The Brennan Center’s Wendy Weiser kicked off the discussion by talking about why Cuomo putting public financing in the budget is critical.
Kathleen Rice, who co-chaired the Moreland Commission to Investigate Public Corruption and is district attorney for Nassau County, explained why the time is ripe for public financing, and how it helps level the playing field.
Kathleen Rice: it’s now or never on #fairelex.— Brennan Center (@BrennanCenter) March 3, 2014
Rice: #fairelex allows for more inclusive races. Let’s you get out & meet constituents you’re supposed to represent instead of fundraise— Brennan Center (@BrennanCenter) March 3, 2014

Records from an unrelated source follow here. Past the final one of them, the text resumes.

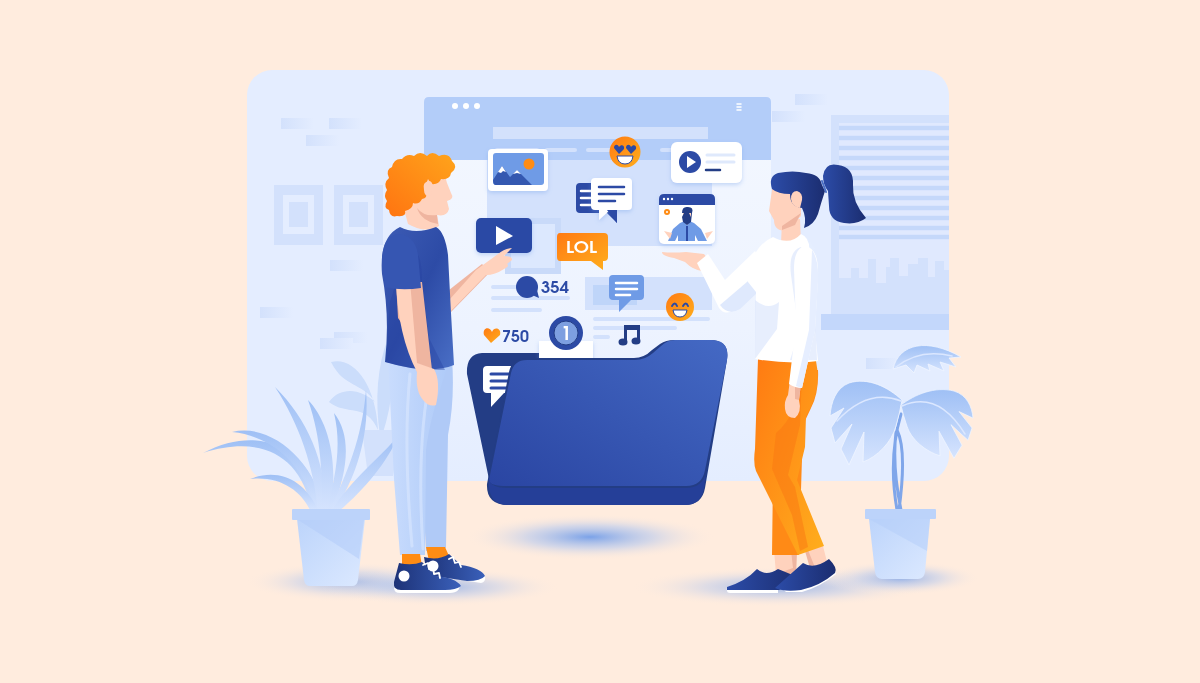
<!DOCTYPE html>
<html lang="en">
<head>
<meta charset="utf-8">
<title>Shared media folder</title>
<style>
:root{--peach:#ffecde;--wall:#e4edff;--pale:#d3e1fc;--soft:#b3cdf9;--sky:#6f9be6;--royal:#2c4aa5;--navy:#233d85;--orange:#ff8c14;--skin:#ffd2bd;--shade:#efb5a0}
html,body{margin:0;height:100%;overflow:hidden;background:var(--peach)}
svg{display:block;width:1200px;height:683px}
.wall{fill:var(--wall)}.pale{fill:var(--pale)}.soft{fill:var(--soft)}.sky{fill:var(--sky)}.royal{fill:var(--royal)}.navy{fill:var(--navy)}.orange{fill:var(--orange)}.skin{fill:var(--skin)}.shade{fill:var(--shade)}.white{fill:#fff}
.line{fill:none;stroke-linecap:round;stroke-linejoin:round}
text{font-family:"TeX Gyre Adventor",Inter,sans-serif;font-weight:700}
</style>
</head>
<body>
<svg viewBox="0 0 1200 683" role="img" aria-label="A man and a woman add media, messages and reactions to a large blue folder">
<defs>
<linearGradient id="folderFront" x1="0" y1="1" x2="1" y2="0"><stop stop-color="#2a45a2"/><stop offset="1" stop-color="#4469c4"/></linearGradient>
<linearGradient id="shirt" x1="0" y1="0" x2="1" y2="1"><stop stop-color="#3d5cb5"/><stop offset=".5" stop-color="#2d4ba6"/><stop offset="1" stop-color="#4a6fc6"/></linearGradient>
<linearGradient id="jeans" x2="1"><stop stop-color="#c9dcfd"/><stop offset="1" stop-color="#aecaf8"/></linearGradient>
<linearGradient id="warm" x1="0" y1="0" x2="1" y2="1"><stop stop-color="#ff7a12"/><stop offset="1" stop-color="#ffae1d"/></linearGradient>
<linearGradient id="hair" x1="0" y1="1" x2="1" y2="0"><stop stop-color="#ff7411"/><stop offset="1" stop-color="#ffa41b"/></linearGradient>
<linearGradient id="darkHair" x2="1"><stop stop-color="#2c4ca8"/><stop offset="1" stop-color="#1b2d70"/></linearGradient>
<linearGradient id="shoe" x2="1"><stop stop-color="#1d3277"/><stop offset="1" stop-color="#3a60ba"/></linearGradient>
<linearGradient id="leaf" x1="0" y1="0" x2="0" y2="1"><stop stop-color="#9fc0f5"/><stop offset="1" stop-color="#d6e4fe"/></linearGradient>
<linearGradient id="pot" x1="0" y1="0" x2="1" y2="1"><stop stop-color="#bcd4fb"/><stop offset="1" stop-color="#dce9ff"/></linearGradient>
<linearGradient id="brick" x2="1"><stop stop-color="#d3e1fc"/><stop offset="1" stop-color="#e4edff"/></linearGradient>
<linearGradient id="page" x1="0" y1="0" x2="0" y2="1"><stop stop-color="#f4f8ff"/><stop offset=".6" stop-color="#edf3ff"/><stop offset="1" stop-color="#e4edff"/></linearGradient>
<radialGradient id="shadow"><stop stop-color="#7ba2e8"/><stop offset=".5" stop-color="#b7c9ee" stop-opacity=".6"/><stop offset="1" stop-color="#ffecde" stop-opacity="0"/></radialGradient>
<filter id="lift" x="-20%" y="-20%" width="140%" height="150%"><feDropShadow dx="0" dy="2" stdDeviation="2" flood-color="#6f9be6" flood-opacity=".35"/></filter>
<rect id="brickShape" width="33" height="11" fill="url(#brick)"/>
<g id="frame"><rect width="49" height="60" class="pale"/><path class="wall" d="M9 10h31v39H9zM15 17v25h19V17z" fill-rule="evenodd"/></g>
<path id="monsteraLeaf" d="M0 0C-14-13-34-23-53-17C-66-12-71 2-72 16L-58 8L-71 28L-67 43L-50 24L-61 49L-53 65L-38 32L-39 62C-25 57-10 42-6 26Q-2 12 0 0Z"/>
</defs>

<g id="room">
<rect x="247" y="70" width="702" height="411" rx="25" class="wall"/>
<g id="bricks">
<use href="#brickShape" x="281" y="118"/><use href="#brickShape" x="329" y="118"/><use href="#brickShape" x="306" y="135"/><use href="#brickShape" x="330" y="260"/><use href="#brickShape" x="260" y="307"/><use href="#brickShape" x="334" y="332"/><use href="#brickShape" x="320" y="338"/><use href="#brickShape" x="795" y="94"/><use href="#brickShape" x="772" y="111"/><use href="#brickShape" x="866" y="358"/>
</g>
<use href="#frame" x="274" y="185"/><use href="#frame" x="334" y="185"/>
<g id="window">
<path class="pale" d="M831 115h118v215H821v-16h10z"/>
<path class="wall" d="M839 123h110v176q-40 16-110-8z" opacity=".75"/>
<path class="pale" d="M839 290v-12h12v-10h8v10h9v-19h8v24h10v-16h4v-9h9v18h9v-12h10v-6h10v19h7v-16h9v9h5v38H839z"/>
<g fill="none" stroke="#c5d8fa" stroke-width="6"><path d="M839 128h110M839 138h110M839 148h110M839 158h110M839 168h110M839 178h110M839 188h110M839 198h110M839 208h110M839 218h110M839 228h110M839 237h110" stroke-width="4.5"/></g>
<rect x="821" y="314" width="128" height="16" fill="#c3d7fb"/>
</g>
</g>

<g id="browser">
<rect x="424" y="97" width="347" height="384" rx="6" fill="url(#page)"/>
<path class="soft" d="M424 160v-58q0-5 5-5h337q5 0 5 5v58z"/>
<g class="white"><circle cx="455" cy="106" r="3"/><circle cx="466" cy="106" r="3"/><circle cx="477" cy="106" r="3"/></g>
<path class="line" stroke="#fff" stroke-width="1.5" d="M737 104h4M737 107h4M737 110h4"/>
<rect x="493" y="127" width="215" height="12" class="pale"/>
<path class="line" stroke="#d3e1fc" stroke-width="4" d="M497 150h40M547 150h28M588 150h26M662 150h38"/>
<rect x="487" y="160" width="225" height="86" class="pale"/>
<rect x="585" y="277" width="127" height="33" class="pale"/><rect x="593" y="285" width="44" height="20" class="soft" opacity=".6"/>
<path fill="#c9daf9" d="M505 218h56v56h-56z"/><path fill="#dce8fe" d="M511 224h44v44h-44z"/>
<path class="line" stroke="#d3e1fc" stroke-width="4" d="M493 287h35M493 298h75M493 310h47M595 319h113M595 328h80M595 337h13M645 297h15"/>
</g>

<g id="shadows" fill="url(#shadow)">
<ellipse cx="590" cy="537" rx="125" ry="23"/><ellipse cx="350" cy="582" rx="105" ry="20" opacity=".7"/><ellipse cx="440" cy="587" rx="120" ry="19" opacity=".7"/><ellipse cx="780" cy="587" rx="150" ry="20" opacity=".75"/><ellipse cx="900" cy="578" rx="80" ry="17" opacity=".8"/>
</g>

<g id="backPlant" fill="#cbddfb">
<path d="M378 430C376 385 354 356 331 362C344 388 362 382 375 402C361 389 341 386 329 402C346 416 366 402 378 430zM380 436Q372 380 388 338Q400 380 382 436z"/><path d="M362 430h38l-7 46h-25z" class="pale"/>
</g>

<g id="leftPlant">
<g fill="url(#leaf)">
<path d="M322 512C316 455 266 420 203 453C262 434 302 456 312 512z"/><path d="M324 512C317 464 272 422 232 432C280 437 308 474 316 512z"/><path d="M318 510C304 479 278 468 250 479C280 476 300 490 310 510z"/><path d="M326 512C326 462 308 420 275 387C300 425 314 468 318 512z"/><path d="M330 512C340 458 326 418 308 400C322 440 322 476 322 512z"/><path d="M332 512C348 470 352 436 334 413C343 450 333 482 327 512z"/><path d="M334 512C354 480 370 440 366 390C362 440 346 475 329 512z"/><path d="M338 512C362 492 388 462 398 436C380 458 350 480 331 512z"/>
</g>
<path d="M297 519h68l-7 61q-1 6-6 6h-42q-5 0-6-6z" fill="url(#pot)"/><path d="M298 520h66l-5 39z" class="soft" opacity=".55"/><rect x="292" y="509" width="78" height="11" rx="1" fill="#bcd3fa"/>
</g>

<g id="rightPlant">
<path class="line" stroke="#7fa6ea" stroke-width="3" d="M897 510Q888 458 901 414M899 510Q907 450 897 430M901 510Q892 466 896 432"/>
<g fill="url(#leaf)" stroke="#f0f5ff" stroke-width=".8">
<use href="#monsteraLeaf" transform="translate(902 400)"/>
<use href="#monsteraLeaf" transform="matrix(-1 0 0 .82 901 405)"/>
<path d="M893 369C899 343 928 338 961 357L949 358L956 367L940 362L944 371L928 364L930 371L917 365L914 373L906 365z"/>
</g>
<path class="line" stroke="#dbe7ff" stroke-width="1.5" d="M901 401Q868 388 837 421M902 406Q938 390 965 434M896 367Q920 348 952 356"/>
<path d="M869 519h61l-5 53q-1 7-7 7h-36q-6 0-7-7z" fill="url(#pot)"/><path d="M869 519h61l-3 32z" class="soft" opacity=".5"/><rect x="865" y="509" width="71" height="10" rx="1" fill="#bcd3fa"/>
</g>

<g id="folder">
<path class="navy" d="M482 353h58l10 6h120v125H490L467 374Q466 354 482 353z"/>
<path class="white" d="M539 341h54v20h-54z" filter="url(#lift)"/>
<path class="white" d="M487 366h45v27h-28l-13 14v-14h-4q-4 0-4-4v-19q0-4 4-4z"/><path class="line" stroke="#2c4aa5" stroke-width="3" d="M491 374h30M491 381h24M491 388h18"/>
<path class="navy" d="M487 484l22-112q3-14 17-14h108q10 0 18-8l8-6q6-4 14-4h36q20 0 17 20l-22 128q-3 17-20 17H508q-22 0-21-21z"/>
<path fill="url(#folderFront)" d="M489 480l22-107q3-13 16-13h108q10 0 18-7l8-7q6-6 14-6h36q19 0 16 20l-22 110q-3 16-19 16H508q-19 0-19-6z"/>
<path fill="#253f98" d="M489 479q2 9 18 9h179q16 0 20-15l-2 15q-3 17-19 17H508q-18 0-19-19z"/>
</g>

<g id="media">
<g filter="url(#lift)"><rect x="488" y="149" width="60" height="42" rx="4" class="white"/></g>
<rect x="493" y="153" width="51" height="32" rx="3" class="sky"/><path fill="#3458b0" d="M493 180l9-14 8 11 7-7 15 15h-36q-3 0-3-5z"/><path class="white" d="M498 172l4-6 4 6-3-1-2 2zM513 174l4-4 4 4-4-1z"/><circle cx="529" cy="164" r="5.500" class="orange"/>
<g id="heartEyes"><circle cx="625" cy="152" r="15.500" fill="url(#warm)"/><path fill="#2c4aa5" d="M619 154l-5-6c0-4 4-4 5-1c2-3 6-2 5 2zM631 154l-5-6c0-4 4-4 5-1c2-3 6-2 5 2z"/><path class="white" stroke="#2c4aa5" d="M617 156h16q-1 8-8 8t-8-8z"/></g>
<g id="audioCard"><rect x="671" y="142" width="71" height="41" rx="6" class="white" filter="url(#lift)"/><circle cx="690" cy="162" r="11" class="royal"/><path class="white" d="M687 156l9 6-9 6z"/><path class="line" stroke="#dfe9fc" stroke-width="3" d="M707 155h27M707 162h27"/><path class="line" stroke="#233d85" stroke-width="2.500" d="M706 170h14"/></g>
<g id="chat"><path class="royal" d="M580 183h32v25l5 5h-37q-4 0-4-4v-22q0-4 4-4z"/><path class="line" stroke="#fff" stroke-width="2.500" d="M581 191h12M581 198h12M581 205h12"/><path class="royal" d="M600 209h17v14l-10-10z"/><path class="white" filter="url(#lift)" d="M595 178h33q4 0 4 4v24q0 4-4 4h-18l-11 10v-10h-4q-4 0-4-4v-24q0-4 4-4z"/><path class="royal" d="M607 210h10v13z"/><path class="line" stroke="#2c4aa5" stroke-width="2.500" d="M599 187h25M599 194h25M599 201h16"/></g>
<g id="videoCall"><rect x="659" y="194" width="56" height="50" rx="5" class="white" filter="url(#lift)"/><path class="royal" d="M659 205v-6q0-5 5-5h46q5 0 5 5v6z"/><g class="white"><circle cx="664" cy="199" r="1.200"/><circle cx="668" cy="199" r="1.200"/><circle cx="672" cy="199" r="1.200"/></g><circle cx="667" cy="212" r="3" class="orange"/><circle cx="667" cy="212" r="1" class="white"/><path class="sky" d="M668 241l5-12 7-6q7-4 14 0l7 6 6 12h-9l-3-6v6h-17v-6l-3 6z"/><path class="skin" d="M683 212h8v9l-4 4-4-4zM664 231l8 2-2 6zM713 231l-8 2 2 6z"/><path class="navy" d="M682 213q0-7 6-6q6 0 4 6l-1 9-4 3-4-3-1-5 2-4h5l2 4v-4z"/><path class="royal" d="M686 226h2v15h-2z"/></g>
<g id="videoTile"><rect x="476" y="218" width="56" height="35" rx="5" class="royal" filter="url(#lift)"/><path class="white" d="M496 226l17 10-17 9z"/></g>
<g id="lol"><path fill="url(#warm)" d="M560 233h44q4 0 4 4v20q0 4-4 4h-1v9l-12-9h-31q-3 0-3-4v-20q0-4 3-4z"/><text x="566" y="253" font-size="16" fill="#fff" textLength="31" lengthAdjust="spacingAndGlyphs">LOL</text></g>
<circle cx="527" cy="287" r="11" class="royal"/><path class="royal" d="M532 295l7 3-2-8z"/><text x="541" y="293" font-size="16" fill="#2c4aa5" textLength="28" lengthAdjust="spacingAndGlyphs">354</text>
<path class="sky" d="M613 275h27q4 0 4 4v17q0 4-4 4h-9l-12 12v-12h-6q-4 0-4-4v-17q0-4 4-4z"/><path class="line" stroke="#fff" stroke-width="2.500" d="M616 283h21M616 289h21M616 295h14"/>
<g id="grin"><circle cx="680" cy="307" r="14" fill="url(#warm)"/><path class="line" stroke="#2c4aa5" stroke-width="2" d="M672 306q3-5 5 0M683 306q3-5 5 0"/><path class="white" stroke="#2c4aa5" d="M673 310h14q-1 7-7 7t-7-7z"/></g>
<path fill="url(#warm)" d="M491 343l-7-8c-2-8 6-9 8-3c2-6 10-4 8 3z"/><text x="502" y="342" font-size="16" fill="#2c4aa5" textLength="27" lengthAdjust="spacingAndGlyphs">750</text>
<circle cx="566" cy="333" r="17" class="royal"/><circle cx="566" cy="333" r="12" fill="#7d9fe0" stroke="#233d85"/><text x="566" y="340" font-size="19" text-anchor="middle" fill="#fff">1</text>
<g id="music" class="navy"><path d="M624 325h16v5h-13v13h-3zM637 325h3v16h-3z"/><ellipse cx="623" cy="342" rx="4.500" ry="3.500"/><ellipse cx="636" cy="341" rx="4.500" ry="3.500"/></g>
</g>

<g id="man">
<path class="shade" d="M444 294l38-30 8 8-39 40z"/>
<path class="skin" d="M476 270L498 254q6-5 14-6l-8 8q8 0 8 4l-5 4q3 2-3 5-9 6-18 6l-36 37v-13z"/>
<path fill="#b0caf7" d="M416 356l36 3q3 40-4 76l-2 113-20 3z"/>
<path fill="url(#jeans)" d="M388 358q32 7 62 2-20 55-24 90l-1 105h-25l-6-76z"/>
<path class="line" stroke="#dbe8ff" stroke-width="3" d="M410 374q-7 70 2 172M431 373q-15 70-8 176" opacity=".6"/>
<path class="skin" d="M401 198l7 26q18 10 31 2l-2-11q10 2 12-6l-2-8q8-2 4-8l-4-10-4-14h-38z"/><path class="shade" d="M437 215q-13 2-20-7 4 13 21 16z"/>
<path fill="url(#hair)" d="M428 179q-4 7 4 11l-6 2q2 6-4 7-3 6-9 4 0 6-8 8 2 6-8 5-7 2-8-6-6-2-2-9-4-5 0-11-4-7 2-12-4-8 3-11 2-9 10-8 5-6 12-3 6-6 13 0 5-6 12 0 10-4 13 5 7 6-1 12-1 7-10 6-2 6-10 5z"/>
<path class="skin" d="M424 190q-2-8 5-9 4 0 4 8l-3 8q-6-1-6-7z"/>
<path fill="url(#shirt)" d="M400 227q15 8 36 0 9 5 12 28l3 58 3 52q-25 10-69-3 5-46-3-88-3-37 18-47z"/>
<path fill="#2743a0" d="M404 258q18-20 18 25l7 55 16 32q-30 1-59-8l4-60z" opacity=".4"/>
<path class="shade" d="M396 282h26l10 88-15 2q-8-40-19-54z"/>
<path class="skin" d="M396 281h14l7 82 17 6q7 12 2 36-7 2-12-4-9-9-7-29-19-36-21-91z"/>
<path fill="#3656b2" d="M397 234q18 0 21 21l3 33q-20 3-36-1l-3-30q2-21 15-23z"/>
<path class="orange" d="M402 554h18l2 12-20 2zM426 547h19l4 9-20 5z"/>
<path class="white" d="M426 574l55 9q5-1 4-7l-58-6zM394 588q0 5 6 5h50q11-1 9-8z"/>
<path fill="url(#shoe)" d="M424 557q14 4 25-3l12 11q20 3 24 11-4 5-18 5l-40-6z"/>
<path fill="url(#shoe)" d="M399 563q13 3 23-1l14 14q20 2 25 10-5 4-16 4h-44q-8 0-7-8z"/>
<g class="white"><circle cx="404" cy="576" r="5.500"/><circle cx="433" cy="566" r="5.500"/></g><path class="line" stroke="#fff" stroke-width="1.800" d="M423 565l5-2 1 6 4-1 1 6 5-1 1 5M449 559l4-2 2 6 4-1 2 5"/>
</g>

<g id="woman">
<path fill="#e5eeff" d="M805 239q14 3 13 38l-2 50-12 60-10-2z"/>
<path class="skin" d="M704 254l-18-2q-14 1-24 0 0 4 12 6l11 4q8 8 17 9l6-12z"/>
<path class="white" d="M697 263l11-9 17 26 30-29 14 23-34 34q-9 9-16 0z"/><path fill="#dfe9fd" d="M754 276l4 16-18 17q-12 7-20-4z"/>
<path class="shade" d="M812 546l8 13 9 5-15 18-9-31zM776 552h21l-1 25-18 2z"/>
<path class="skin" d="M808 550l15-4 4 16-11 8zM774 550h17l2 18-17 6z"/>
<path fill="#ff8a16" d="M763 370h55q1 23-7 38l-8 17-4 130h-27l1-78-16-30z"/>
<path fill="url(#warm)" d="M758 359l58 2q6 29-10 55l-1 31-8 33 27 66-26 9-42-84q-3-8-1-22z"/>
<path fill="#f97812" d="M802 372q-4 43-26 61l-4 36 20 46 8 36 8-4-13-60-7-12 12-50z" opacity=".5"/>
<path class="skin" d="M782 221l18-2 1 23q-9 9-20 2zM773 183h28v33l-15 15q-12 0-12-11l-5-9z"/>
<path class="shade" d="M801 213l-6 12-13 5v-4z"/>
<path fill="url(#darkHair)" d="M772 189q-4-13 6-16 15-3 28 0 14 1 16 12l3 6q-4 12-7 23-4 11-14 14 3-10-2-20-12-1-12-14-12 0-18-5z"/>
<path class="skin" d="M791 199q0-8 6-8 6 2 5 9l-2 8q-8-1-9-9z"/>
<path fill="url(#darkHair)" d="M823 176q2-14 15-11 16 2 15 20-1 17 13 33-9 7-22 5-15-2-15-17l-1-15q-5-6-5-15z"/><path class="line" stroke="#4b70c5" stroke-width="2" d="M822 181l4 11"/>
<path class="white" d="M773 237q17 9 28-3 10 4 8 20l3 45 6 62q-28 4-63-2l1-67-8-10q-1-13 4-22 7-17 21-23z"/>
<path fill="#dfe9fd" d="M801 247q-13 4-10 28l8 57-9 28h27l-2-41-8-64zM755 300q13 11 24 2l-2 27-22 30z" opacity=".75"/>
<path class="skin" d="M790 380l11 3-2 17q3 12-4 18-9 0-10-9-1-8 3-14z"/><path class="shade" d="M795 384l6-1-2 17-4-1z"/>
<path class="white" d="M805 246q14 2 13 30l-3 54-13 58q-7 0-13-4l7-59-2-56q0-21 11-23z"/><path fill="#e6eeff" d="M812 250q7 10 6 31l-3 50-13 57-6-2 13-56z"/>
<path class="white" d="M727 587h51v6h-48q-4 0-3-6zM781 587l5 5h16q18-5 34-18l-2-5z"/>
<path fill="url(#darkHair)" d="M727 587q19-6 30-18 9 8 21 0l22 9-21 12h-52z"/>
<path fill="url(#darkHair)" d="M775 588l28-25q11 7 26-4 9 9 6 14-15 13-34 17-17 2-26-2z"/>
</g>
</svg>
</body>
</html>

Barbara Lawton, president of Americans for Campaign Reform and former lieutenant governor of Wisconsin, spoke specifically about how public financing can help bring more women into politics.
Barbara Lawton: Race for money drives women away from politics. #fairelex— Brennan Center (@BrennanCenter) March 3, 2014
Lawton on why women need to stand together for #fairelex: Women are like the snowflakes outside. Alone we melt, together we stop traffic.— Brennan Center (@BrennanCenter) March 3, 2014
Other speakers included Julie Muraco (managing partner of Praeditis Group LLC), Maria Cilenti (legislative affairs director of the New York City Bar Association), Hazel Dukes (president of the NAACP New York State Conference), Amy Loprest (executive director of the New York City Campaign Finance Board), and Susan Rubinstein (chair of Common Cause/New York’s Board of Directors).
So what’s going to happen in New York? The budget is due April 1. Three men in a room (the governor and the leaders of each legislative chamber) usually make the decisions, noted the Brennan Center’s Lawrence Norden. With the new power-sharing agreement, that is now four men in a room who will decide whether or not public financing stays in the budget. “These leaders need to hear from all of us that it’s not acceptable for it to come out,” Norden said.
And that’s what happened after the meeting. More than two dozen women in attendance added their names to the letter sent to the governor and state legislators calling for reform, including leaders from the League of Women Voters of New York City, NYC Lean In, Citigroup, New Leaders Council, the Kohlberg Foundation, and more.